Aim of the exercise:
Go through the data and report each line that holds the string "left".

Dataset entries:
[Start of Attachment]
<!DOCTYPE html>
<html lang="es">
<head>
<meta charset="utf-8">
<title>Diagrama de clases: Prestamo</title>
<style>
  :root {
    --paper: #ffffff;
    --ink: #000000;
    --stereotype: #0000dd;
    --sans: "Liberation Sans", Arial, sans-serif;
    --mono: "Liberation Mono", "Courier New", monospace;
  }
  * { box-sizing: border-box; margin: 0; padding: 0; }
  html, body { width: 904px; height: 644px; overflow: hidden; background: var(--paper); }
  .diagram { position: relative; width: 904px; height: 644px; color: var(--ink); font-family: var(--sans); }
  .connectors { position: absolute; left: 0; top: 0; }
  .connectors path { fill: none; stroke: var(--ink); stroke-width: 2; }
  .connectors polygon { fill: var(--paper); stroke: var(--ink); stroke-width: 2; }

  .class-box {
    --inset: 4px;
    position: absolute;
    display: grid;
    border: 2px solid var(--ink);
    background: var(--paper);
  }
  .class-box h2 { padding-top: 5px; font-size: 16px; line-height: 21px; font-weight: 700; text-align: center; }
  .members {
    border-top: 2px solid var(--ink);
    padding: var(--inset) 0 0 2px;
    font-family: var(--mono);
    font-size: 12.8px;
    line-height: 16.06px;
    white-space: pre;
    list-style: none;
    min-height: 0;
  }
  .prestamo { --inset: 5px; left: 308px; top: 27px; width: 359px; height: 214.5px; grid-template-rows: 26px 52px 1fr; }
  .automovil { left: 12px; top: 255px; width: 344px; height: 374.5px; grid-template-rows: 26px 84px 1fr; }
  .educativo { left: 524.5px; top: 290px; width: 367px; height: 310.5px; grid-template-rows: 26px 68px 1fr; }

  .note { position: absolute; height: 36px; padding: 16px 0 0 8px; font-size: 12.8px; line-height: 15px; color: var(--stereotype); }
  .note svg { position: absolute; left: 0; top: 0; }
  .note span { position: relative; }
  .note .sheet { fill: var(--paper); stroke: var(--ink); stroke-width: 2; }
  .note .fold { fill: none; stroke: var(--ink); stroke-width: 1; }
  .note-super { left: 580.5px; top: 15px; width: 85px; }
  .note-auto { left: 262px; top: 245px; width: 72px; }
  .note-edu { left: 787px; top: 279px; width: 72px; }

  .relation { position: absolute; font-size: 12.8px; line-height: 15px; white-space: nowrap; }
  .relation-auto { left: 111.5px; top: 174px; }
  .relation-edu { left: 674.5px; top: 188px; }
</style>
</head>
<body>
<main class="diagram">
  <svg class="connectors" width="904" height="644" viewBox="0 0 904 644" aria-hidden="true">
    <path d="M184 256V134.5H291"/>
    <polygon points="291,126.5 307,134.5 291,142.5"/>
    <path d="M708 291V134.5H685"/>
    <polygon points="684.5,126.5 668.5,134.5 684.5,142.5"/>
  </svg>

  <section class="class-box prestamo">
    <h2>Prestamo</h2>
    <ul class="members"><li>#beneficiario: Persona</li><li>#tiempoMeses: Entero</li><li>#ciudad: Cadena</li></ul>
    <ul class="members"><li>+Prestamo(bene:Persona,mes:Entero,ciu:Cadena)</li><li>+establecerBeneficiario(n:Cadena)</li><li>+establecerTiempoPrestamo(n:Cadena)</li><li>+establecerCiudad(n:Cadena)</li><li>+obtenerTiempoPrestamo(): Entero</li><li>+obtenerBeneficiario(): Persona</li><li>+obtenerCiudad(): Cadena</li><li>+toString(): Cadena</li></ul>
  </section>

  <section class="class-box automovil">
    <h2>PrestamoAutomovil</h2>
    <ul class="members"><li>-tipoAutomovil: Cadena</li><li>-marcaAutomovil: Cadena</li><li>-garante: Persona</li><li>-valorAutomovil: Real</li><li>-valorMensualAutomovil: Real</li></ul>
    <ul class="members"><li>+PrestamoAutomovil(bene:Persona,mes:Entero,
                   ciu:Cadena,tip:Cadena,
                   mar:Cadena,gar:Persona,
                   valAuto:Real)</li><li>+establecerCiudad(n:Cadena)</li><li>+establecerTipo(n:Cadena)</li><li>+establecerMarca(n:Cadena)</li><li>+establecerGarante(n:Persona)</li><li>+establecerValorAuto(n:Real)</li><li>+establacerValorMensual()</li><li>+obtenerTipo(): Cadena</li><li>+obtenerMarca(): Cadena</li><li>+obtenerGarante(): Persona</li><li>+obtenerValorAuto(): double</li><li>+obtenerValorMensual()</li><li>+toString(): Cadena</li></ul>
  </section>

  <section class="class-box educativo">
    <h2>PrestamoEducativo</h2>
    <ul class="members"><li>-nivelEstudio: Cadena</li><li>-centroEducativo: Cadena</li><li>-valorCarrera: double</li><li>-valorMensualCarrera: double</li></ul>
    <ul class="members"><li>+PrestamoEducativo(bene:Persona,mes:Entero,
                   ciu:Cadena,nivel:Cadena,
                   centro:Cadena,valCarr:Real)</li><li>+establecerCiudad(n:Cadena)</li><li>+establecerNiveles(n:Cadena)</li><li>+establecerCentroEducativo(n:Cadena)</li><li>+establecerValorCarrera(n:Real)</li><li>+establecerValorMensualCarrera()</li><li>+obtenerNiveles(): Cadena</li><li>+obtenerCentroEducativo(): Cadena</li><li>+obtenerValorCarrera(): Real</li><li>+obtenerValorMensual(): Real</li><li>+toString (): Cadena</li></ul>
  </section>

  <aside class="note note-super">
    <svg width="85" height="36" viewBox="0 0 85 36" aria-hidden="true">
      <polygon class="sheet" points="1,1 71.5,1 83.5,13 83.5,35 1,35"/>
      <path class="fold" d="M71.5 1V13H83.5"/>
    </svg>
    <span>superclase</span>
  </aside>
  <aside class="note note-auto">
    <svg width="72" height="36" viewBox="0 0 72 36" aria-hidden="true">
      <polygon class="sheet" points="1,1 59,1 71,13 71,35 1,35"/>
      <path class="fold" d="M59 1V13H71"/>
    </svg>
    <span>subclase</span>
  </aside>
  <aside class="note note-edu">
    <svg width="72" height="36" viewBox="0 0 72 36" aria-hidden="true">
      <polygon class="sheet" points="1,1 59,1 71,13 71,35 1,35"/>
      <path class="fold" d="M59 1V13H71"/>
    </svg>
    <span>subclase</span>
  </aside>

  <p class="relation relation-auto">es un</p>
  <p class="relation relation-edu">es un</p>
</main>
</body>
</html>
[End of Attachment]
Output for this task:
  .connectors { position: absolute; left: 0; top: 0; }
  .prestamo { --inset: 5px; left: 308px; top: 27px; width: 359px; height: 214.5px; grid-template-rows: 26px 52px 1fr; }
  .automovil { left: 12px; top: 255px; width: 344px; height: 374.5px; grid-template-rows: 26px 84px 1fr; }
  .educativo { left: 524.5px; top: 290px; width: 367px; height: 310.5px; grid-template-rows: 26px 68px 1fr; }
  .note svg { position: absolute; left: 0; top: 0; }
  .note-super { left: 580.5px; top: 15px; width: 85px; }
  .note-auto { left: 262px; top: 245px; width: 72px; }
  .note-edu { left: 787px; top: 279px; width: 72px; }
  .relation-auto { left: 111.5px; top: 174px; }
  .relation-edu { left: 674.5px; top: 188px; }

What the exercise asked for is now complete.